Search the entries for the word "tyre" and return every line where it is found.
--- Input Enclosed Below ---
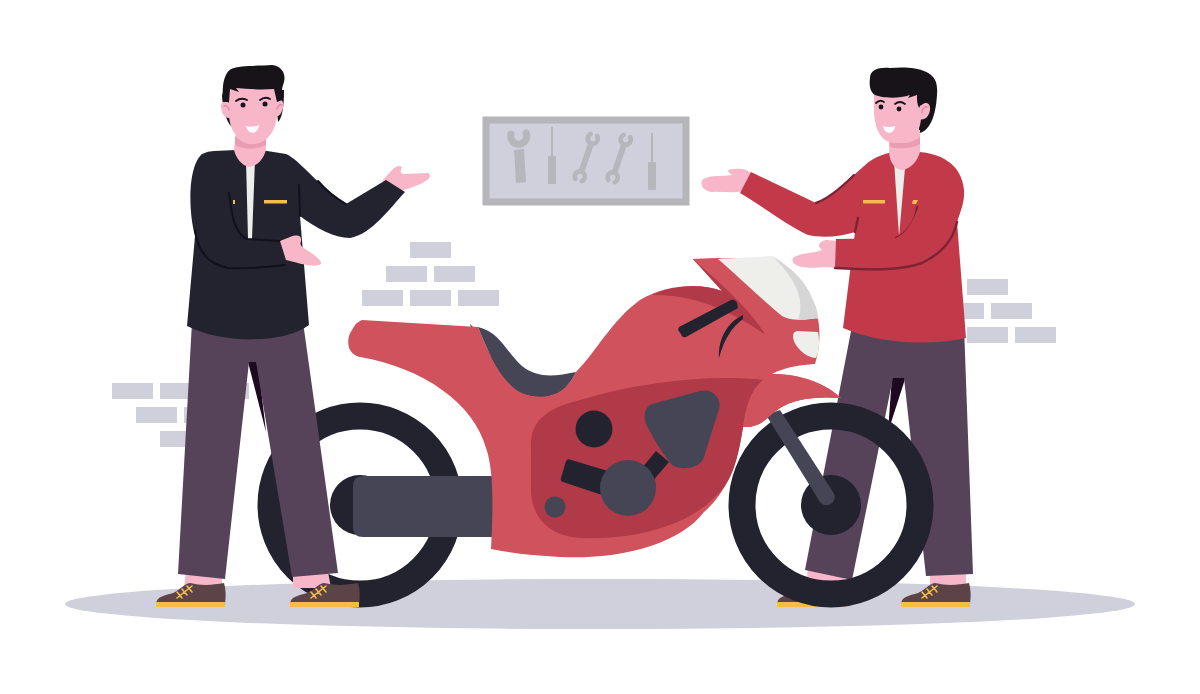
<!DOCTYPE html>
<html lang="en">
<head>
<meta charset="utf-8">
<title>Motorcycle workshop</title>
<style>
:root{
  --paper:#fff; --mist:#d0cfdc; --frame:#b5b5ba; --tool:#b6b6bd;
  --ink:#232330; --slate:#454556; --hair:#181319;
  --red:#d0525c; --red-deep:#b03a48; --jacket:#c23a4a; --fold:#7d2336;
  --trouser:#56435a; --gap:#1d0a20; --skin:#f8b6c9; --skin-shade:#e99db2;
  --shirt:#ededea; --glass:#eeeeea; --glass-shade:#d6d6d6;
  --shoe:#5c4347; --yellow:#f3bd4a;
}
html,body{margin:0;height:100%;overflow:hidden;background:var(--paper)}
svg{display:block;width:1200px;height:694px}
.mist{fill:var(--mist)} .ink{fill:var(--ink)} .slate{fill:var(--slate)} .hair{fill:var(--hair)}
.red{fill:var(--red)} .red-deep{fill:var(--red-deep)} .jacket{fill:var(--jacket)}
.trouser{fill:var(--trouser)} .gap{fill:var(--gap)} .skin{fill:var(--skin)} .skin-shade{fill:var(--skin-shade)}
.shirt{fill:var(--shirt)} .glass{fill:var(--glass)} .glass-shade{fill:var(--glass-shade)}
.shoe{fill:var(--shoe)} .yellow{fill:var(--yellow)} .white{fill:#fff}
.tool{fill:var(--tool)}
.tool-line{fill:none;stroke:var(--tool);stroke-linecap:round}
.tyre{fill:none;stroke:var(--ink);stroke-width:27}
.line{fill:none;stroke-linecap:round;stroke-linejoin:round}
.brow{stroke:var(--hair);stroke-width:1.8}
.lace{stroke:var(--yellow);stroke-width:1.6}
.fold-dark{stroke:#11111b;stroke-width:2}
.fold-red{stroke:var(--fold);stroke-width:2.4}
</style>
</head>
<body>
<svg viewBox="0 0 1200 694" role="img" aria-label="Two mechanics presenting a red motorcycle in a workshop">
  <defs>
    <rect id="brick" width="41" height="16"/>
    <g id="shoe">
      <path class="shoe" d="M0 20C1 12 8 12 17 9C24 6 28 0 34 -1C46 2 57 1 68 -1C70 6 70 12 69 20Z"/>
      <rect class="yellow" y="18" width="69" height="5"/>
      <path class="line lace" d="M21 8L26 14M26 5L31 11M31 2L36 8M21 14L36 2"/>
    </g>
    <g id="spanner">
      <path class="tool-line" stroke-width="7" d="M0 12V44"/>
      <path class="tool-line" stroke-width="5.5" stroke-linecap="butt" d="M-4 0A6 6 0 1 0 4 0M-4 56A6 6 0 1 1 4 56"/>
    </g>
    <g id="screwdriver">
      <rect class="tool" x="-1" width="2" height="30"/>
      <rect class="tool" x="-4" y="29" width="8" height="28" rx="1"/>
    </g>
  </defs>

  <ellipse id="ground" class="mist" cx="600" cy="604" rx="535" ry="25"/>

  <g id="bricks" class="mist">
    <use href="#brick" x="410" y="242"/>
    <use href="#brick" x="386" y="266"/><use href="#brick" x="434" y="266"/>
    <use href="#brick" x="362" y="290"/><use href="#brick" x="410" y="290"/><use href="#brick" x="458" y="290"/>
    <use href="#brick" x="112" y="383"/><use href="#brick" x="160" y="383"/><use href="#brick" x="208" y="383"/>
    <use href="#brick" x="136" y="407"/><use href="#brick" x="184" y="407"/>
    <use href="#brick" x="160" y="431"/>
    <use href="#brick" x="967" y="279"/>
    <use href="#brick" x="943" y="303"/><use href="#brick" x="991" y="303"/>
    <use href="#brick" x="967" y="327"/><use href="#brick" x="1015" y="327"/>
  </g>

  <g id="tool-board">
    <rect x="486" y="120" width="200" height="82" fill="#d0cfdc" stroke="#b5b5ba" stroke-width="7"/>
    <path class="tool" d="M514 150L524 149L526 182L516 183Z"/>
    <path class="tool-line" stroke-width="7" stroke-linecap="butt" d="M511 134A8 8 0 1 0 526 133"/>
    <use href="#screwdriver" x="552" y="127"/>
    <use href="#spanner" transform="translate(594 135) rotate(19) scale(.85)"/>
    <use href="#spanner" transform="translate(627 136) rotate(19) scale(.85)"/>
    <use href="#screwdriver" x="652" y="133"/>
  </g>

  <g id="mechanic-right">
    <path class="skin" d="M808 566L846 574L838 596L806 590ZM930 570H966V586H930Z"/>
    <use href="#shoe" x="777" y="584"/>
    <use href="#shoe" x="901" y="584"/>
    <path class="gap" d="M892 376H906L888 432Z"/>
    <path class="trouser" d="M852 326H964L973 574L926 576L904 378H893L852 580L805 570Z"/>
    <path class="skin" d="M751 173L742 191C732 194 722 191 712 192C704 191 700 186 702 180C710 174 722 177 732 175C726 171 727 169 735 169C742 168 746 169 751 173Z"/>
    <path class="jacket" d="M751 172L816 203C830 198 848 180 864 166C876 155 886 154 892 152H918C940 153 962 164 964 190C965 204 959 214 957 222L966 338C930 346 880 344 843 328L855 232C840 237 822 238 808 235C788 226 762 206 740 193Z"/>
    <path class="line fold-red" d="M816 203C830 198 843 186 854 175M855 232L858 218"/>
    <path class="shirt" d="M894 160H906L917 168L899 236Z"/>
    <path class="jacket" d="M905 168L919 150L934 180L899 237Z"/>
    <path class="line fold-red" d="M917 207C916 222 905 234 896 238"/>
    <rect class="yellow" x="863" y="200" width="22" height="3.5"/>
    <path class="yellow" d="M913 200H918L916 204H912Z"/>
    <path class="skin" d="M838 241V268C824 266 812 269 802 267C795 266 791 262 793 258C802 252 812 254 822 250C817 246 818 242 826 240Z"/>
    <path class="jacket" d="M836 239L896 238C914 230 920 200 928 182L963 190C964 218 945 252 922 263C900 271 866 269 835 268Z"/>
    <path class="line fold-red" d="M835 268C870 270 900 271 922 263C945 252 954 236 957 222"/>
    <g id="head-right">
      <path class="hair" d="M918 92L937 90C937 112 931 131 919 133Z"/>
      <path class="skin" d="M890 130H920V152C917 162 911 168 903 170C896 170 890 164 889 152Z"/>
      <path class="skin-shade" d="M889 141C903 145 913 143 920 137V144C912 149 900 149 890 147Z"/>
      <path class="skin" d="M874 91H921V118C920 137 908 143 894 143C881 142 875 130 874 112Z"/>
      <path class="skin" d="M919 108C924 100 931 102 930 110C929 117 924 121 919 119Z"/>
      <path class="line" stroke="#e58ba8" stroke-width="1.5" d="M922 113C922 108 925 106 928 107"/>
      <path class="hair" d="M870 78C870 69 880 67 890 68C910 66 937 68 937 88C938 96 935 104 930 104C926 100 921 104 919 108C917 104 917 100 917 95L908 98L910 95C898 99 882 98 875 95C870 92 869 85 870 78Z"/>
      <path class="line brow" d="M876 103Q880 99 884 102M895 104Q900 100 905 104"/>
      <circle class="hair" cx="881" cy="107" r="2.4"/><circle class="hair" cx="899" cy="109" r="2.4"/>
      <path class="white" d="M883 126Q889 128 895 126C895 135 884 135 883 126Z"/>
    </g>
  </g>

  <g id="motorcycle">
    <circle class="tyre" cx="360" cy="505" r="89"/>
    <circle class="ink" cx="360" cy="505" r="30"/>
    <path class="slate" d="M363 476H500V537H363Q353 537 353 527V486Q353 476 363 476Z"/>
    <path class="slate" d="M470 324C484 336 492 374 530 392C552 396 566 390 580 372L560 420H500Z"/>
    <path id="bodywork" class="red" d="M362 320L478 327C488 352 502 384 522 393C544 401 565 396 576 372C596 352 612 320 640 300C664 285 698 282 722 291L693 259L738 258L818 319C821 335 819 352 815 364C800 365 785 367 772 374C802 374 826 384 841 398C812 396 793 400 780 408C768 416 762 428 743 427C738 460 728 492 704 512C680 544 620 560 560 557Q520 555 491 549C493 510 494 470 486 448C474 404 424 368 360 357C346 354 346 338 352 330Q356 322 362 320Z"/>
    <path id="seat" class="slate" d="M478 327C500 332 506 352 522 366C538 379 556 376 576 372C565 396 544 401 522 393C502 384 488 352 478 327Z"/>
    <path id="tank-shade" class="red-deep" d="M652 295C676 284 704 284 722 291L693 259L712 260L766 335C738 316 700 294 652 295Z"/>
    <path class="red" d="M693 259L720 258L790 322L766 335C746 304 714 278 693 259Z"/>
    <path id="engine-bay" class="red-deep" d="M531 450C529 420 548 408 580 400C640 382 710 374 765 380C748 394 748 412 743 427C738 460 732 482 716 496C686 528 630 540 580 538C548 536 532 516 531 492Z"/>
    <g id="windshield">
      <path class="glass" d="M718 259L772 256C792 268 806 282 812 298Q818 310 818 318C802 321 788 320 782 316C762 300 738 276 718 259Z"/>
      <path class="glass-shade" d="M772 256C792 268 806 282 812 298Q818 310 818 318L798 320C806 300 794 276 772 256Z"/>
      <path class="glass" d="M797 331L818 332C820 342 819 352 816 358C806 358 793 346 793 336Q793 332 797 331Z"/>
    </g>
    <path class="ink" d="M679 327L731 300Q735 299 737 303L738 308L686 337Q682 338 681 334L678 330Z"/>
    <path class="ink" d="M743 315C728 322 718 338 719 358C724 340 731 328 743 319Z"/>
    <g id="engine">
      <circle class="ink" cx="594" cy="429" r="18.500"/>
      <path class="ink" d="M568 459L608 471L602 495L563 482Q560 481 561 478L566 461Z"/>
      <path class="ink" d="M656 451L669 462L645 490L632 480Z"/>
      <path class="slate" d="M652 404L700 391C712 388 722 398 719 409L704 457C700 469 682 471 672 465C660 450 652 436 646 424C643 414 645 407 652 404Z"/>
      <circle class="slate" cx="628" cy="488" r="28"/>
      <circle class="slate" cx="555" cy="507" r="10.500"/>
    </g>
    <circle class="tyre" cx="831" cy="505" r="89"/>
    <circle class="ink" cx="831" cy="505" r="30"/>
    <path class="slate" d="M766 415L780 410L833 492A8 8 0 0 1 820 502Z"/>
    <path id="mudguard" class="red" d="M743 427C746 404 752 384 772 374C802 374 826 384 841 398C812 396 793 400 780 408C768 416 762 428 743 427Z"/>
  </g>

  <g id="mechanic-left">
    <path class="skin" d="M186 572H222V588H184ZM293 572H328L331 588H293Z"/>
    <use href="#shoe" x="156" y="584"/>
    <use href="#shoe" x="290" y="584"/>
    <path class="gap" d="M248 362H258L266 432Z"/>
    <path class="trouser" d="M192 322H303L338 573L292 577L256 362H249L225 579L178 574Z"/>
    <path class="skin" d="M382 181L392 170C396 166 399 165 402 167C400 172 400 174 405 174L428 173C432 175 430 179 424 182C414 188 406 188 398 193Z"/>
    <path class="ink" d="M214 151L236 150L248 165L261 150L286 154C300 160 318 186 346 204L386 180L405 192C390 208 372 234 350 238C334 238 316 228 300 216L309 325C284 344 222 344 187 326L195 236C188 210 188 166 202 154Q208 151 214 151Z"/>
    <path class="line fold-dark" d="M300 216L299 185M346 204Q330 195 318 181"/>
    <path class="shirt" d="M246 160H255L252 239H248Z"/>
    <rect class="yellow" x="264" y="200" width="23" height="3.500"/>
    <path class="yellow" d="M233 200H235V204H233Z"/>
    <path class="line fold-dark" d="M229 193C232 214 233 230 246 239L281 241M195 230C198 252 208 264 228 268Q254 269 285 265"/>
    <path class="skin" d="M280 241L290 237C298 234 302 236 301 241C299 246 303 248 310 252C317 257 322 261 321 264C314 268 302 264 286 260Z"/>
    <g id="head-left">
      <path class="hair" d="M224 88H232V127C226 122 223 108 222 96ZM275 90H284C284 108 282 118 278 122Z"/>
      <path class="skin" d="M236 132H266V150C263 160 257 166 249 167C241 165 236 158 234 150Z"/>
      <path class="skin-shade" d="M235 136C246 147 259 146 266 138V145C256 150 245 150 235 145Z"/>
      <path class="skin" d="M229 87H277V116C275 135 264 144 252 144C239 143 230 131 229 116Z"/>
      <path class="skin" d="M231 105C226 98 220 101 221 108C222 116 227 120 232 117ZM275 103C280 97 285 101 283 108C281 115 278 118 274 116Z"/>
      <path class="line" stroke="#e58ba8" stroke-width="1.5" d="M229 110C228 106 226 105 224 106M277 109C278 105 280 104 282 105"/>
      <path class="hair" d="M223 102C222 88 223 74 231 69C240 65 260 66 272 65C282 66 286 74 284 82C282 88 281 92 282 100L277 102L274 89C260 90 248 89 236 88L239 92L230 89L229 102Z"/>
      <path class="line brow" d="M236 101Q241 97 247 100M260 100Q265 96 270 99"/>
      <circle class="hair" cx="243" cy="105" r="2.500"/><circle class="hair" cx="265" cy="104" r="2.500"/>
      <path class="white" d="M246 126Q252 128 259 125C258 135 248 135 246 126Z"/>
    </g>
  </g>
</svg>
</body>
</html>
--- End of Enclosed Input ---
## Result of the task:
.tyre{fill:none;stroke:var(--ink);stroke-width:27}
    <circle class="tyre" cx="360" cy="505" r="89"/>
    <circle class="tyre" cx="831" cy="505" r="89"/>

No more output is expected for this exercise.